*Data shown*
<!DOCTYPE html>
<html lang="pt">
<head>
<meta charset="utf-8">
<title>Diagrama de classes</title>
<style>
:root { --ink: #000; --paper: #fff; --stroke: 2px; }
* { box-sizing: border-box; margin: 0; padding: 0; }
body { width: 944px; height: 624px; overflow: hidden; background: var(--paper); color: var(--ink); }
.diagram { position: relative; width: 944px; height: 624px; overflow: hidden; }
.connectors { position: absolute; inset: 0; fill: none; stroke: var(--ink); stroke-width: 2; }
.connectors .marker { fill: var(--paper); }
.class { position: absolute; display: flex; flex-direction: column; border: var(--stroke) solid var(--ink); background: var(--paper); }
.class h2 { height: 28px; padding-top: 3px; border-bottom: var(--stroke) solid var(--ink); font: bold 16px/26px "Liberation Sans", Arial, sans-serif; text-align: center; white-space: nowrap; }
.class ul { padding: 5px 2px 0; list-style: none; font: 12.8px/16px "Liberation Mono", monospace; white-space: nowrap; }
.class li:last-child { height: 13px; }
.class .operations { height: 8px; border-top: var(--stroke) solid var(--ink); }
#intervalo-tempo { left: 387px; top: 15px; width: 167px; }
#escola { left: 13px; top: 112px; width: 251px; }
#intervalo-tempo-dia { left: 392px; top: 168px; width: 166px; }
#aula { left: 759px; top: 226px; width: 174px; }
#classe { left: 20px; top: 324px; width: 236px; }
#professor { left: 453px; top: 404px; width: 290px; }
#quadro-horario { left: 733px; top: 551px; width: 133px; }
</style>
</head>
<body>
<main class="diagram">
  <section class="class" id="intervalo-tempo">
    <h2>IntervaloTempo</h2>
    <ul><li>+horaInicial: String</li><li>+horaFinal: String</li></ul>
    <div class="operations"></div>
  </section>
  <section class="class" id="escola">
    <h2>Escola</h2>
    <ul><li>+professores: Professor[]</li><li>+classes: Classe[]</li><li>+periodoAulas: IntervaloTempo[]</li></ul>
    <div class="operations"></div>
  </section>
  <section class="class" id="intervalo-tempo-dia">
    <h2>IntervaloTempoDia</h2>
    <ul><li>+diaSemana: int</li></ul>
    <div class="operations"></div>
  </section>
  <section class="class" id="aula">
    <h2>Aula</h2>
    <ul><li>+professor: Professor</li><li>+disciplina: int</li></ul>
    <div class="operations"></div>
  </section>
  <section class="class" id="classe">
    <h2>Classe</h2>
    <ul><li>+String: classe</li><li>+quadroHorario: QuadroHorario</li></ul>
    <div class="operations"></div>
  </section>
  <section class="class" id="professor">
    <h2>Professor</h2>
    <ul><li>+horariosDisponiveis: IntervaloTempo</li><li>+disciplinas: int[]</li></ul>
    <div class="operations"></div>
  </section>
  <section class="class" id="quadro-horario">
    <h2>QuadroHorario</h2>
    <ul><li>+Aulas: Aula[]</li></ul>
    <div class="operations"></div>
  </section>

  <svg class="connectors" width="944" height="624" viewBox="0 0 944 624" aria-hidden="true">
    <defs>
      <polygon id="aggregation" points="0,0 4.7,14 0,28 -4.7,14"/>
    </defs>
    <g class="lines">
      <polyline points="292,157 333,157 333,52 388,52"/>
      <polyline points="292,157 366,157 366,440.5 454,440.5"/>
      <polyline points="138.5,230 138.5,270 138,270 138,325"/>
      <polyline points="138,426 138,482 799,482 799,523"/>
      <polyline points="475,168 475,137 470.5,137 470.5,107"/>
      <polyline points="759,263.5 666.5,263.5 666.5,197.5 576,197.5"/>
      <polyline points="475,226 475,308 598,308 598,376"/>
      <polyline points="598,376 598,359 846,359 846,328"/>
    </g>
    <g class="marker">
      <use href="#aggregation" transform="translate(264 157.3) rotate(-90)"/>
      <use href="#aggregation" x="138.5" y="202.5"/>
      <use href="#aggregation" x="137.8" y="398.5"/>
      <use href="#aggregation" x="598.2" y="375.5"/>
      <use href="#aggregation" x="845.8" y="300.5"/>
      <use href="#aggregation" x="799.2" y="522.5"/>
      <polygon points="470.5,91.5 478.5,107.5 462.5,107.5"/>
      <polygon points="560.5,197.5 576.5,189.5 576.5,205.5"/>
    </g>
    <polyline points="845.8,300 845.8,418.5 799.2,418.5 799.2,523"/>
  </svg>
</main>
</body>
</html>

* * *

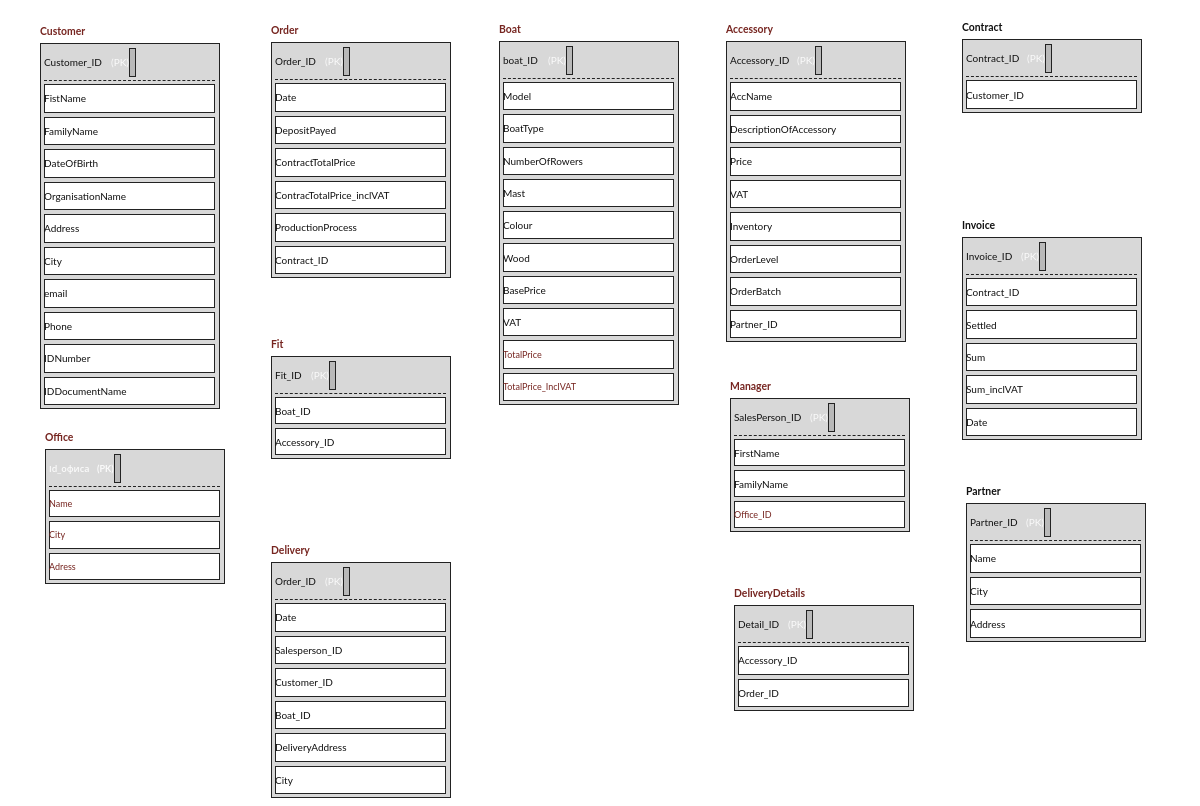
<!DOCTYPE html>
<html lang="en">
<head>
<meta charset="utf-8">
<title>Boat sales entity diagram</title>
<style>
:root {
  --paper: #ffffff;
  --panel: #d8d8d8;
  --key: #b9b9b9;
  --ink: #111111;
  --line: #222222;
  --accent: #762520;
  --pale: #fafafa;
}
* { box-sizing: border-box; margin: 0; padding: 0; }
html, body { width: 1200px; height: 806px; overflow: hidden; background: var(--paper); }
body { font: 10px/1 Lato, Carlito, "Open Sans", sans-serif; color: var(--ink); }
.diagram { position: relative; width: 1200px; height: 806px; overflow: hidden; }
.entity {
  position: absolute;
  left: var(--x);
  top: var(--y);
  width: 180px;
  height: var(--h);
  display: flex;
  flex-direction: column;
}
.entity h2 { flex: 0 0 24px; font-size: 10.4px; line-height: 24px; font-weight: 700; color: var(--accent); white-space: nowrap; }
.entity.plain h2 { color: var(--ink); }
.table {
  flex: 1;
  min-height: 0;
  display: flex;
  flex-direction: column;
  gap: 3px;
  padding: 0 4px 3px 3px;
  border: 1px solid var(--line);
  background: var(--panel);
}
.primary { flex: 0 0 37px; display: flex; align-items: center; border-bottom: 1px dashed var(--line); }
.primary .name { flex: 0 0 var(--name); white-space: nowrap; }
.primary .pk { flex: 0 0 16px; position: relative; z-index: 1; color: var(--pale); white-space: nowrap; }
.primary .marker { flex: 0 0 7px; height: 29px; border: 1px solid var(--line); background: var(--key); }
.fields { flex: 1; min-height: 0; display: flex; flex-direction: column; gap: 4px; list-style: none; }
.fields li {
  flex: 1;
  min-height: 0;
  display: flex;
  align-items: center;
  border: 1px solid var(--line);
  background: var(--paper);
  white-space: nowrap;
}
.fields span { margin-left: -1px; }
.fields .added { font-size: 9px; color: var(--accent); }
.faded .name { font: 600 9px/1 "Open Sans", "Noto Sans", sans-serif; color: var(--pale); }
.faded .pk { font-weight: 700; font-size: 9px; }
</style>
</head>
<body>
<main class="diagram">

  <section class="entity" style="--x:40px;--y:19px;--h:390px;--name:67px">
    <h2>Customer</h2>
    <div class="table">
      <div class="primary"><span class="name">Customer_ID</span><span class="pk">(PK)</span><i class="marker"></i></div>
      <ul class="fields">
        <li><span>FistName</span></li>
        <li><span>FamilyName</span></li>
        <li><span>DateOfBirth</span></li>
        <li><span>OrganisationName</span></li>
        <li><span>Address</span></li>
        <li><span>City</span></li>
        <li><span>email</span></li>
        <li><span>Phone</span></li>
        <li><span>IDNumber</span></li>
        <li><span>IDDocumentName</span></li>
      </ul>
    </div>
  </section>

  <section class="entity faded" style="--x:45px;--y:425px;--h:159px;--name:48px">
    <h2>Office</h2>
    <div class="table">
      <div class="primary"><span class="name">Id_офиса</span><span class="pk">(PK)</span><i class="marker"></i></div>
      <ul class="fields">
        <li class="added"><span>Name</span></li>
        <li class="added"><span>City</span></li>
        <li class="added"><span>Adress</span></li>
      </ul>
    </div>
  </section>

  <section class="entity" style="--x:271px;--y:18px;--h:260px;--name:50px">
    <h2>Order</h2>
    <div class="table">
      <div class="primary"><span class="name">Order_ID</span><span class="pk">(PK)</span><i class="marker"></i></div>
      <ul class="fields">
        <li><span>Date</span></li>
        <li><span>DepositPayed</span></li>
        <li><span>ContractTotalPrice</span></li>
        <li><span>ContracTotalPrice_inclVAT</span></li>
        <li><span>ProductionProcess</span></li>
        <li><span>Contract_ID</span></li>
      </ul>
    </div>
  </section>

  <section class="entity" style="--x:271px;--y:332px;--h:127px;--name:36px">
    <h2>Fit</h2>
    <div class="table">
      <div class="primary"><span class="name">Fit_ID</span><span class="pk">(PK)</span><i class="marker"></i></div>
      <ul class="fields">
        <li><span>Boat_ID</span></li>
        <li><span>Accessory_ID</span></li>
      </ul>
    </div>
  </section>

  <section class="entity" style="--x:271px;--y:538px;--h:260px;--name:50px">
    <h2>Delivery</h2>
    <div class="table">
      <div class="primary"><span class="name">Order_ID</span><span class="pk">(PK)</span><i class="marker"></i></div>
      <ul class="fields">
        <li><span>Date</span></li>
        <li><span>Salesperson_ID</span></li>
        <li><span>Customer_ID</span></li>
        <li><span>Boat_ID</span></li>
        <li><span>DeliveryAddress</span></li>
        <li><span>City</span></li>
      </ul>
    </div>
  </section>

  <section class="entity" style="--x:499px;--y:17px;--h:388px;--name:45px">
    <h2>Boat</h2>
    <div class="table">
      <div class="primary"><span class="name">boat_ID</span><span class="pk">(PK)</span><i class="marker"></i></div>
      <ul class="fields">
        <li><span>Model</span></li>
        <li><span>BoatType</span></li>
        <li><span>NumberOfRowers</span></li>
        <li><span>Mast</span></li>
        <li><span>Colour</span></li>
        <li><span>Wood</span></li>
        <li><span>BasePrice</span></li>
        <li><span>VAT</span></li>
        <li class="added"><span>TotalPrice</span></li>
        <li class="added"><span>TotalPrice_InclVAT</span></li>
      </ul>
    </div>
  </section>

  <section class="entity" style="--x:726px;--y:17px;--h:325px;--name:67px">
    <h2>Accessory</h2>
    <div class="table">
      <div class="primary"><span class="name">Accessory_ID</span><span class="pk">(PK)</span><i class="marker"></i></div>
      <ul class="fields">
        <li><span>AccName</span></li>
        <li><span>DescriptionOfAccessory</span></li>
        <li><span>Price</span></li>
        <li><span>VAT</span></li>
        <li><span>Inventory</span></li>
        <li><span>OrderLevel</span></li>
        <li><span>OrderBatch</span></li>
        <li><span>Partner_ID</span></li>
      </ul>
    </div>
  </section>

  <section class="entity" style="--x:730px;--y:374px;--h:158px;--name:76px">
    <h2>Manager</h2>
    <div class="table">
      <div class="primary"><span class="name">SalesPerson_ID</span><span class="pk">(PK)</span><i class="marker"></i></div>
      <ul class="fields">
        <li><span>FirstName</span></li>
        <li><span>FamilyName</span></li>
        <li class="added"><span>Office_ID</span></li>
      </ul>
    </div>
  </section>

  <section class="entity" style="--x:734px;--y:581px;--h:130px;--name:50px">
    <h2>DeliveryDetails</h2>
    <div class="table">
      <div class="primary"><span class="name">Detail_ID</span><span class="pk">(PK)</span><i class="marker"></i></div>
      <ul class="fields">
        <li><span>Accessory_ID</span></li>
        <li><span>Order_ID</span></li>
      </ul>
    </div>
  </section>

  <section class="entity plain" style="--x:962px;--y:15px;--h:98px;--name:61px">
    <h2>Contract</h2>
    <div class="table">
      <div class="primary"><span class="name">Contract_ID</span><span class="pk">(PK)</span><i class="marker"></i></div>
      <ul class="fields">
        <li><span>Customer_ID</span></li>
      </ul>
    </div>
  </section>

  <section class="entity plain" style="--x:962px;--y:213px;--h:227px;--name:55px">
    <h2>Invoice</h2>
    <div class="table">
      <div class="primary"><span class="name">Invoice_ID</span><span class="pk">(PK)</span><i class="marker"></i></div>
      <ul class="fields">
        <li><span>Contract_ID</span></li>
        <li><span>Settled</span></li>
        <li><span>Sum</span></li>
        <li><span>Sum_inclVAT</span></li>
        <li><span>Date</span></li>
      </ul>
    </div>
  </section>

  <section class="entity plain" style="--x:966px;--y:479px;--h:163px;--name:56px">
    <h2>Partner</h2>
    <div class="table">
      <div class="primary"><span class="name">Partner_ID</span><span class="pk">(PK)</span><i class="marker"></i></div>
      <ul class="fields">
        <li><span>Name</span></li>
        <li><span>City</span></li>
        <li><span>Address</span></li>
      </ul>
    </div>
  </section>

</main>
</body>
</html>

---

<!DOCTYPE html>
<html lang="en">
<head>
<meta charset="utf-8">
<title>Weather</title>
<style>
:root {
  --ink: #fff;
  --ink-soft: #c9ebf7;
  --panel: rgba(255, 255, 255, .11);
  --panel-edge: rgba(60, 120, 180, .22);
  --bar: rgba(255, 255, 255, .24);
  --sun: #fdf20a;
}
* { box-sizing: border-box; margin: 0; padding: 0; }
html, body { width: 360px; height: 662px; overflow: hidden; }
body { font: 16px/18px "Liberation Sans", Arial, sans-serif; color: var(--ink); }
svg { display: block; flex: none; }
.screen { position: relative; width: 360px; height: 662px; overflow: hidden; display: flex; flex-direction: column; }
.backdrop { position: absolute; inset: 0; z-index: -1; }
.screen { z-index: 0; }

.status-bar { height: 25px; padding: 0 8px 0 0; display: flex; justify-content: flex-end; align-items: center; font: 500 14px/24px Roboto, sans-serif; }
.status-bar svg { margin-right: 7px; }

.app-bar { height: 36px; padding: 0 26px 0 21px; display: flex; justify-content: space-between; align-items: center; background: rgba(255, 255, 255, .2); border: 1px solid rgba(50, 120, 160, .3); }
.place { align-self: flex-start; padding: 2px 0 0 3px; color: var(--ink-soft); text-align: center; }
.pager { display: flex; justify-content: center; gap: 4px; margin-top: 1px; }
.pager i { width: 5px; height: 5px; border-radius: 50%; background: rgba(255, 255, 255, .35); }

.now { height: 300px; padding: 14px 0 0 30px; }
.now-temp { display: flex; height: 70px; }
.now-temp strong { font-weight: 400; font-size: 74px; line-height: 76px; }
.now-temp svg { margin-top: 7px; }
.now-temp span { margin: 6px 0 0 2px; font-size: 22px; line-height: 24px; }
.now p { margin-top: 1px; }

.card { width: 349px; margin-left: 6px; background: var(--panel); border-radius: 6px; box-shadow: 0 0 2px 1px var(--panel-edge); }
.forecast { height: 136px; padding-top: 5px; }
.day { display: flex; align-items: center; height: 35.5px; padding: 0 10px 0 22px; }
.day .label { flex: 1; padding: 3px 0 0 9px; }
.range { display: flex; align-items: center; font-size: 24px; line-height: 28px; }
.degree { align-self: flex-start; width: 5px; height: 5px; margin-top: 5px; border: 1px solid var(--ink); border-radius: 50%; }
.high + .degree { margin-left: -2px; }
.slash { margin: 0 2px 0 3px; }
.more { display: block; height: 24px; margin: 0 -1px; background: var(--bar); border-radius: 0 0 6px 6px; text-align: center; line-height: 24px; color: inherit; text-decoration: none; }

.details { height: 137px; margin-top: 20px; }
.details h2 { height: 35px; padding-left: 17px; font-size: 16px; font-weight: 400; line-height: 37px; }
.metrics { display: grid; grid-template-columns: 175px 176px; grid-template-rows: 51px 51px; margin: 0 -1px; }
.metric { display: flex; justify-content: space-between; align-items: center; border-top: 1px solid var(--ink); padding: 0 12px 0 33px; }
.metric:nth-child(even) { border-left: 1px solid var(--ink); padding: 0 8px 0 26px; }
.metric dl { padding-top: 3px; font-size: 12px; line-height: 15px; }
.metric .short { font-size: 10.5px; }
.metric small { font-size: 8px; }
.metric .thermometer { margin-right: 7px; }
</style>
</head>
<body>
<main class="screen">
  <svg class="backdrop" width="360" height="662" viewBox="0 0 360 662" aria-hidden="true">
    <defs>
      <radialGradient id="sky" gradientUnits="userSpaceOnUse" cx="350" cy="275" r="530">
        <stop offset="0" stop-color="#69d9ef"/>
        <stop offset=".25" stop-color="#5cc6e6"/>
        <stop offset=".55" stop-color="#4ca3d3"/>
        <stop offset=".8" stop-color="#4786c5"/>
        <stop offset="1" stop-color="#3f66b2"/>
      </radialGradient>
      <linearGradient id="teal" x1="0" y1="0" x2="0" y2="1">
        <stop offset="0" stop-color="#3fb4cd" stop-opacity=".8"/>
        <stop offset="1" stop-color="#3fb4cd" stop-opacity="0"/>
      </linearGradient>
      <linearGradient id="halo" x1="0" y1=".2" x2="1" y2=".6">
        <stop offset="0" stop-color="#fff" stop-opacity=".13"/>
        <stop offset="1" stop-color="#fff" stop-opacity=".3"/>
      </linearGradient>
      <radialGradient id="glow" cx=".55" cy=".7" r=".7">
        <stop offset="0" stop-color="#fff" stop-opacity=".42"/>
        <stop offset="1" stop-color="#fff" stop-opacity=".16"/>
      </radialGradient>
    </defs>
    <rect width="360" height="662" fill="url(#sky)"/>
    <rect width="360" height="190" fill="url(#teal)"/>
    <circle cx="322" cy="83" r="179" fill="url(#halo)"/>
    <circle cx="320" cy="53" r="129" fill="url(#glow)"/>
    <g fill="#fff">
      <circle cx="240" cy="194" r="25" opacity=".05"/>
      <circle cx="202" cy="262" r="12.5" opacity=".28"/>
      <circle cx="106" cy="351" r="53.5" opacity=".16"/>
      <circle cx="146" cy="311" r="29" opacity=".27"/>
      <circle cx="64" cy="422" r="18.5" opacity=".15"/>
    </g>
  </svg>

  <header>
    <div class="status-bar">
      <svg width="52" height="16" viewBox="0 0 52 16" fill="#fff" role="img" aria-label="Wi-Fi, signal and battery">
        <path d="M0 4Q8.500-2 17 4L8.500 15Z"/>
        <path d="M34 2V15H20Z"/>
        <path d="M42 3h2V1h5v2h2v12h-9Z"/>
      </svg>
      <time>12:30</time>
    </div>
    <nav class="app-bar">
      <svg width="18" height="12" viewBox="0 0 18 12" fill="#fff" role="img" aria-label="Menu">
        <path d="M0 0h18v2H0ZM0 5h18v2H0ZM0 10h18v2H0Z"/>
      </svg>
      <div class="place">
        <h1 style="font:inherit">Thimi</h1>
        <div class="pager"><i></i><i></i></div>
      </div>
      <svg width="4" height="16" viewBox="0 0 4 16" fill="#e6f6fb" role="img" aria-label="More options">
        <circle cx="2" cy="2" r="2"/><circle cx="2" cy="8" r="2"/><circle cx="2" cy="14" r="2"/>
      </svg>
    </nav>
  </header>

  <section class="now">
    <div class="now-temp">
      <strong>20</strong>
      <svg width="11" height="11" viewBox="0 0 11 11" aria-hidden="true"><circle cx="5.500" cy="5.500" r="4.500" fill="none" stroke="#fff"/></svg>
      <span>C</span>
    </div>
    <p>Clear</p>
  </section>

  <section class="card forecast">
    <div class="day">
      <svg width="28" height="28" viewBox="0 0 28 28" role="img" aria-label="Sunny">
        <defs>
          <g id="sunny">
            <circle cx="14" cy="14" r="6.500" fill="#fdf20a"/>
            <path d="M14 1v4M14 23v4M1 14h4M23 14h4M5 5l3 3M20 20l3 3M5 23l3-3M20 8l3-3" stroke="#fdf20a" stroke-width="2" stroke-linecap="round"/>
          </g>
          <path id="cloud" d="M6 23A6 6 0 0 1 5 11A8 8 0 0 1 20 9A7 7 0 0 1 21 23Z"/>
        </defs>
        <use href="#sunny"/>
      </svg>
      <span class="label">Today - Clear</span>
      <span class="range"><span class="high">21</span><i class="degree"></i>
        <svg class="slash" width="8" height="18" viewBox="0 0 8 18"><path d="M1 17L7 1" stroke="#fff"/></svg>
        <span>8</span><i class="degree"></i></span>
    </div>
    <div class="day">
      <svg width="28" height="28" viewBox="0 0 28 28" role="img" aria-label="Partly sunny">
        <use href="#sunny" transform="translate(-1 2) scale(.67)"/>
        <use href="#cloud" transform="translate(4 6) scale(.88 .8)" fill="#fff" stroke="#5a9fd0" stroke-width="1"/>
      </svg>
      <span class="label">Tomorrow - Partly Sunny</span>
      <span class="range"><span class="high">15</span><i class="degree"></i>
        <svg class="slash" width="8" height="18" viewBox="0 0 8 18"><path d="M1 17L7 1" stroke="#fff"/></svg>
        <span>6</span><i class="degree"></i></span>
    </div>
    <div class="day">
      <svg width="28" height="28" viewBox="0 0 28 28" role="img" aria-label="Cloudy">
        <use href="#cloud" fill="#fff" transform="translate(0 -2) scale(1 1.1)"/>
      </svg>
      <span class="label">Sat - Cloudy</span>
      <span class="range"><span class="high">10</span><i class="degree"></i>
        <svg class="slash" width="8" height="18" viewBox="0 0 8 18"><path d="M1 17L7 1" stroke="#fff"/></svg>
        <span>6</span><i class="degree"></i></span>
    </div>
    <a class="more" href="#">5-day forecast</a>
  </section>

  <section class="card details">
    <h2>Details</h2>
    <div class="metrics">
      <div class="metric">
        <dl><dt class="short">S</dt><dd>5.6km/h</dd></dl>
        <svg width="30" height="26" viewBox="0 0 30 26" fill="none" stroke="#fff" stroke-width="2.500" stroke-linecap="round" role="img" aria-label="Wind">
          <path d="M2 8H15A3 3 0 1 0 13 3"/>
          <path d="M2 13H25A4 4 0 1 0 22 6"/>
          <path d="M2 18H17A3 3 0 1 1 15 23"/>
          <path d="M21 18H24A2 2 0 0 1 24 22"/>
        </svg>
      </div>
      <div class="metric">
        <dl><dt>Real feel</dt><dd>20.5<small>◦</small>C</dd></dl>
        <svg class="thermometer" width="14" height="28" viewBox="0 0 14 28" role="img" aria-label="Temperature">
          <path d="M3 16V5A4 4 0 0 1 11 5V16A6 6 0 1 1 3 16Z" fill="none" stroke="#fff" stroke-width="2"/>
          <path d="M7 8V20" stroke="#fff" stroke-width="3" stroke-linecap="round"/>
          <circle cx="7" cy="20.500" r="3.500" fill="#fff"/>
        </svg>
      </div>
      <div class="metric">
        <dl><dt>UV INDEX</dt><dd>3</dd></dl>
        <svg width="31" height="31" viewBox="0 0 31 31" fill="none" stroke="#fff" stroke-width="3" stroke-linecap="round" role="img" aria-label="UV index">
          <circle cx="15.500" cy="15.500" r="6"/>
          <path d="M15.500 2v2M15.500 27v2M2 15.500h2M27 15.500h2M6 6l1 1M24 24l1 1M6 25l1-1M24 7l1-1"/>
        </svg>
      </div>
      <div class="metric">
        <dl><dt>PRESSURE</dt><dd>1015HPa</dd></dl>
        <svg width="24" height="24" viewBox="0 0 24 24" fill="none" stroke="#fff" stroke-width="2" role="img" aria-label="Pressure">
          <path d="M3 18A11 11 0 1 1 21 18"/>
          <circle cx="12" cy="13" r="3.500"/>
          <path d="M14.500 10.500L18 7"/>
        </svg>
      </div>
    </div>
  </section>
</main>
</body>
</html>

*Work item*
The answer must be every line from the entries above that holds the string "absolute".

*Expected answer*
.connectors { position: absolute; inset: 0; fill: none; stroke: var(--ink); stroke-width: 2; }
.class { position: absolute; display: flex; flex-direction: column; border: var(--stroke) solid var(--ink); background: var(--paper); }
  position: absolute;
.backdrop { position: absolute; inset: 0; z-index: -1; }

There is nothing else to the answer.